Freddie Turner is EMEA Managing Director, MiQ and NDA’s regular columnist.
If the sunsetting of third-party cookies is only just dawning on you then you need to read this.
Google may have pushed back its ban on use of the tracking tech in Chrome to the end of 2024, but that doesn’t give the industry any room for complacency. On the contrary, with other browsers having already ditched third-party cookie support, the time is now to accelerate research and testing for strategies that link emerging cookieless planning tools with your first-party performance data.
In 2023, we anticipate a push by publishers to leverage their valuable first-party data to improve addressability in a post-cookie world. How this shakes out remains to be seen, but most efforts are rightly focused on identifiers as the prime cookie alternative. Those publishers with logged in, authenticated users, leveraging identifiers (such as RampID or UID2) will find solutions that are scalable across the industry, privacy-conscious, and effective.
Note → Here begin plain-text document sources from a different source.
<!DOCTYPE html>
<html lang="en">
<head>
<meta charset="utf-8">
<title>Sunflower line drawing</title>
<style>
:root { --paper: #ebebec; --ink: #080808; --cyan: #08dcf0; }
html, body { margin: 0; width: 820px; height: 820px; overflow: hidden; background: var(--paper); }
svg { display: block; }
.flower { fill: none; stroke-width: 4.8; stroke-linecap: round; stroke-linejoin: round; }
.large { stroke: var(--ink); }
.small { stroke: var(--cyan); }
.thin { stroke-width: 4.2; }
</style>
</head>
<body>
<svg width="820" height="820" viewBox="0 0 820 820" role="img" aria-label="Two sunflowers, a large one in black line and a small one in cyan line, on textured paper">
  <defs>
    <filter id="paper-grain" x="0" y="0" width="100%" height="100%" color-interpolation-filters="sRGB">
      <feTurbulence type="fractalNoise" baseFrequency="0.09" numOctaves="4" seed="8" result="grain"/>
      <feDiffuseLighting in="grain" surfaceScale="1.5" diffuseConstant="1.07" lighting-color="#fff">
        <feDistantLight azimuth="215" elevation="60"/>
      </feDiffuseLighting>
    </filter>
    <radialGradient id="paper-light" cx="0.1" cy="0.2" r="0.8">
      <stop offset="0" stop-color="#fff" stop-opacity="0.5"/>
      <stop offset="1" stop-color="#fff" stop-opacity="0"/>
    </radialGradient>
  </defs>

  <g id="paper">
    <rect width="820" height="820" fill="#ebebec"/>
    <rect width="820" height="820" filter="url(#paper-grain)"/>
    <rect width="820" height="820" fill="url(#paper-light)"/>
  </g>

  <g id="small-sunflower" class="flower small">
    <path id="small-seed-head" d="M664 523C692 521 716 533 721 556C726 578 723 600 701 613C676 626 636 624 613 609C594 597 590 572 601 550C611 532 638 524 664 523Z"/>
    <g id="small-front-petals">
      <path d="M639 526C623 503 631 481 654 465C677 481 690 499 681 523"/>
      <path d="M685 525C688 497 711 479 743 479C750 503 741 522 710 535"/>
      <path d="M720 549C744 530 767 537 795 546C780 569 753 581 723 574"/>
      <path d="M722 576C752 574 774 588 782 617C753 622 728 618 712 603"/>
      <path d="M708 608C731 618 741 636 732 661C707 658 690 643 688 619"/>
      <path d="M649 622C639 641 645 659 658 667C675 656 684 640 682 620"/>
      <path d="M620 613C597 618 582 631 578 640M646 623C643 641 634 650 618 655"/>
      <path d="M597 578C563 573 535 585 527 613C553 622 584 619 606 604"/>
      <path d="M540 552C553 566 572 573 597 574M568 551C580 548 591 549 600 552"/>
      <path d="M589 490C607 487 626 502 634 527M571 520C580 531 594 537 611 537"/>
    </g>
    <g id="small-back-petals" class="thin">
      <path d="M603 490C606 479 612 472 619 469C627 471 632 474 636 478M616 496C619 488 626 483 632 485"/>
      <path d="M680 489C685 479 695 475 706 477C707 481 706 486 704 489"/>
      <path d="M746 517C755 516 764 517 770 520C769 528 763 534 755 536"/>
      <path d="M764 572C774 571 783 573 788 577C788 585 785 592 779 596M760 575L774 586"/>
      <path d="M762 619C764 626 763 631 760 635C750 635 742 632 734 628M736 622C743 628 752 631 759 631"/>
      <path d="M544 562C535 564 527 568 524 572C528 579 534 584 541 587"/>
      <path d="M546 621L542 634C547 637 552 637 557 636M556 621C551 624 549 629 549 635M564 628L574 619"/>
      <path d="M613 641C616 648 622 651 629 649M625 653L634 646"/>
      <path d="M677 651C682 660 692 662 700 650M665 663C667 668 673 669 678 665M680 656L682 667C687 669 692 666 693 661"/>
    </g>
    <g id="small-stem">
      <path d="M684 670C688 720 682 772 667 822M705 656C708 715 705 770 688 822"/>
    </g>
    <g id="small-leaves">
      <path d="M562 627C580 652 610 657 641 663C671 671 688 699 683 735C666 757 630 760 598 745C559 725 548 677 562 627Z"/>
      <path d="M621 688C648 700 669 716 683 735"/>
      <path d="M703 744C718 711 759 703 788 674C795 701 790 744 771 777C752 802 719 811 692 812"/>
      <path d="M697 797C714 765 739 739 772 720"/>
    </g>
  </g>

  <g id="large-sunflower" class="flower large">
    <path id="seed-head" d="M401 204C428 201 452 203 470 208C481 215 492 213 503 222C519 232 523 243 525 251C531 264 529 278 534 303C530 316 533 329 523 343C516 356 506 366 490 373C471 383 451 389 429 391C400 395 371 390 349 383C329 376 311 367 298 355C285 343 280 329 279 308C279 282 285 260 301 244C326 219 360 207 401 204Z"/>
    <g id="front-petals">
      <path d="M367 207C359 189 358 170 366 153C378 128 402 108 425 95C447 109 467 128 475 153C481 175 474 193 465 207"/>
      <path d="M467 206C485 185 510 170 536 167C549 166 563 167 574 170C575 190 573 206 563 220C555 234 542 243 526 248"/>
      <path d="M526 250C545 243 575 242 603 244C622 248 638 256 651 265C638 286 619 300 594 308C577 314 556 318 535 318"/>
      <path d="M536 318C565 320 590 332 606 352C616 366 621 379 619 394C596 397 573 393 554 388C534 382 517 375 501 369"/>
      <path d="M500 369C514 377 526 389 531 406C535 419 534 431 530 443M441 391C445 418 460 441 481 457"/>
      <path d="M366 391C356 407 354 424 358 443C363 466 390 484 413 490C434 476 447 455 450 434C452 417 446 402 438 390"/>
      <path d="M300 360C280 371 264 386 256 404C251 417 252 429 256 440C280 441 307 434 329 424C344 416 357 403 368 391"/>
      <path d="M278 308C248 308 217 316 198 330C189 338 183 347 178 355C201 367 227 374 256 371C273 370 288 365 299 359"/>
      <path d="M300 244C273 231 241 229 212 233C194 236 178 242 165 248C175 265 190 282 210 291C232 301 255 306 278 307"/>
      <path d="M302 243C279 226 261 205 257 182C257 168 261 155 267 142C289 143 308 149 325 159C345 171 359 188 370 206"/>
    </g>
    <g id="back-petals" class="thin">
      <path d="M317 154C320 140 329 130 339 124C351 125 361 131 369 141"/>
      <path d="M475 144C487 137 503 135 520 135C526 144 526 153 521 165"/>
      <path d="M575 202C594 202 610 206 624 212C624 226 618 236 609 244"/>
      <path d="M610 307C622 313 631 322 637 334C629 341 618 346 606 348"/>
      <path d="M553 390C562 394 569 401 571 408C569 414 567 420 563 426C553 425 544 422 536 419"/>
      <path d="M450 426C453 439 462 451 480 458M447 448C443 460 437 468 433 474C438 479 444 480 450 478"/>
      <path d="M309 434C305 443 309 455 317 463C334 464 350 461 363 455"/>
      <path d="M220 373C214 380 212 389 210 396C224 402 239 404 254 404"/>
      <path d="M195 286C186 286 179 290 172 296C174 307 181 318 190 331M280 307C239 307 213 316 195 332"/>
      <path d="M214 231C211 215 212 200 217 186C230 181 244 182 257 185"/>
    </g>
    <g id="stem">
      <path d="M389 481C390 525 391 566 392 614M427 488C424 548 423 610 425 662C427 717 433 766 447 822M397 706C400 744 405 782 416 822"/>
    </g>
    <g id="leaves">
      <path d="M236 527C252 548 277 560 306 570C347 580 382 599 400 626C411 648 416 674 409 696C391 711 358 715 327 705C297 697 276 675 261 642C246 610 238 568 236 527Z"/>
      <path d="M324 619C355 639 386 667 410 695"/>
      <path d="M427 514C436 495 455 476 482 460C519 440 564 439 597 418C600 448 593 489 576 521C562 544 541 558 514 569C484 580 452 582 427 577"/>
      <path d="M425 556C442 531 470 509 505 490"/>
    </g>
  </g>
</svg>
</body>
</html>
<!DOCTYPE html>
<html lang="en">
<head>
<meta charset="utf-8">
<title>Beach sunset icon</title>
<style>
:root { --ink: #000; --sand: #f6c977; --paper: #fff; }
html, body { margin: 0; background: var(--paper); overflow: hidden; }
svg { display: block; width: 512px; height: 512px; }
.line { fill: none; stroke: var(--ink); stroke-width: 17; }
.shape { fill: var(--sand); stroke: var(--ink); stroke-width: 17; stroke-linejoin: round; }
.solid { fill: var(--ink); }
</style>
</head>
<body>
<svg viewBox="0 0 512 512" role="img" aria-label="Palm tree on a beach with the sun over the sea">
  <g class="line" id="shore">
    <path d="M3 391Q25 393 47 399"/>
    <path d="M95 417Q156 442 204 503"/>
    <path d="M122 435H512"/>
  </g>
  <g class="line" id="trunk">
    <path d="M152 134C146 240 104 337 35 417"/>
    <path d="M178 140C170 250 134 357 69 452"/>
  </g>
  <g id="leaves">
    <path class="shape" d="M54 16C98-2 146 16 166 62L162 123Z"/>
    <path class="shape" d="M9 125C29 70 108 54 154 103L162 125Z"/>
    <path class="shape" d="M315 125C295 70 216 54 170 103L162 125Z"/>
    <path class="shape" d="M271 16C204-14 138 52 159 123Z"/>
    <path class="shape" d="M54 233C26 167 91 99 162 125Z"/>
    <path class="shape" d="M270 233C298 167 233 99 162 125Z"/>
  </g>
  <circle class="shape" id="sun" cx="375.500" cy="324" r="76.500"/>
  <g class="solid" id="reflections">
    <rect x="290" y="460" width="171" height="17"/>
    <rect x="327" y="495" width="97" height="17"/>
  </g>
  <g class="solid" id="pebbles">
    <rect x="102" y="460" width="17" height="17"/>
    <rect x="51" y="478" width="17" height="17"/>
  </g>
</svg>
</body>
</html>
The industry is waiting on further progress with Google’s Privacy Sandbox, the attempt to create standards for websites to access user information without compromising privacy. While some information has been provided around targeting capabilities like TOPIC (which targets interest-based advertising) and FLEDGE (which aspires to enable remarketing by showing ads at a website based on prior interactions on a different websites), these are still nascent. In 2023, publishers will continue to provide their feedback about the long-term viability of these solutions and we expect significant movement by the end of this year.
Equally important is the work that Google has been doing on their Conversion Measurement API. Conversion tracking provides key insights into users’ actions after viewing or clicking an ad. Marketers can keep track of users who, for example, sign up for an email list, install a mobile app or buy a product, to better measure ad performance and attribution from discovery to conversion. We anticipate more testing and validation of this to gain better insight into the future of post cookie measurement.
On the subject of measurement, it’s clear that metrics like viewability, reach and frequency are past their sell-by date. New and improved measures of performance are rapidly gaining traction among marketers, the chief one being attention. Inherently, cookieless have a greater reliance on attention automatically, which reduces dependency on third-party cookies, and most importantly, provides key indicators of actual engagement and exposure.
Look for privacy-preserving technology to be increasingly adopted for data sharing and collaboration. Data clean rooms (for storing aggregated advertising data) remain a key tool enabling this, and while they can remain technically complex to launch, when used to their full potential can provide powerful privacy first analytics to fuel programmatic activation.
Finally, we expect to see a continued shift in investment towards environments that are not dependent on third party cookies for addressability. AVOD and FAST streaming, via the rapidly growing base of Connected TVs, is becoming programmatically enabled, along with the increased digitization of other more traditional media channels like Out Of Home (DOOH). This provides marketers with impactful media channels that don’t require cookies to power targeting and addressability.
Powering the new world of cookieless digital advertising is why we made AirGrid our first-ever acquisition. UK-based AirGrid is the only platform which enables marketers to connect directly to publishers for privacy-first and cookieless audience creation and activation. It’s a win-win-win scenario. Publishers get better control, access, and monetisation opportunities, brands can apply more precise targeting functionality to key audiences historically out of reach, and consumers’ data never leaves their device.
All of our early testing at MiQ indicates that authenticated IDs are actually more accurate and subsequently better performing than cookies, while geocontextual data provides the richness and scalability you need to find and understand your audience in detail.
Just don’t wait for the 2024 cookie deprecation to catch you off guard. Use 2023 to test, test, test. We recommend that advertisers ask their media partners how much of your current activity is dependent on the use of third party cookies. Allocate budgets to test new targeting capabilities that publishers and ad-tech companies are investing in but don’t expect there to be one post-cookie silver bullet for all the challenges facing marketers.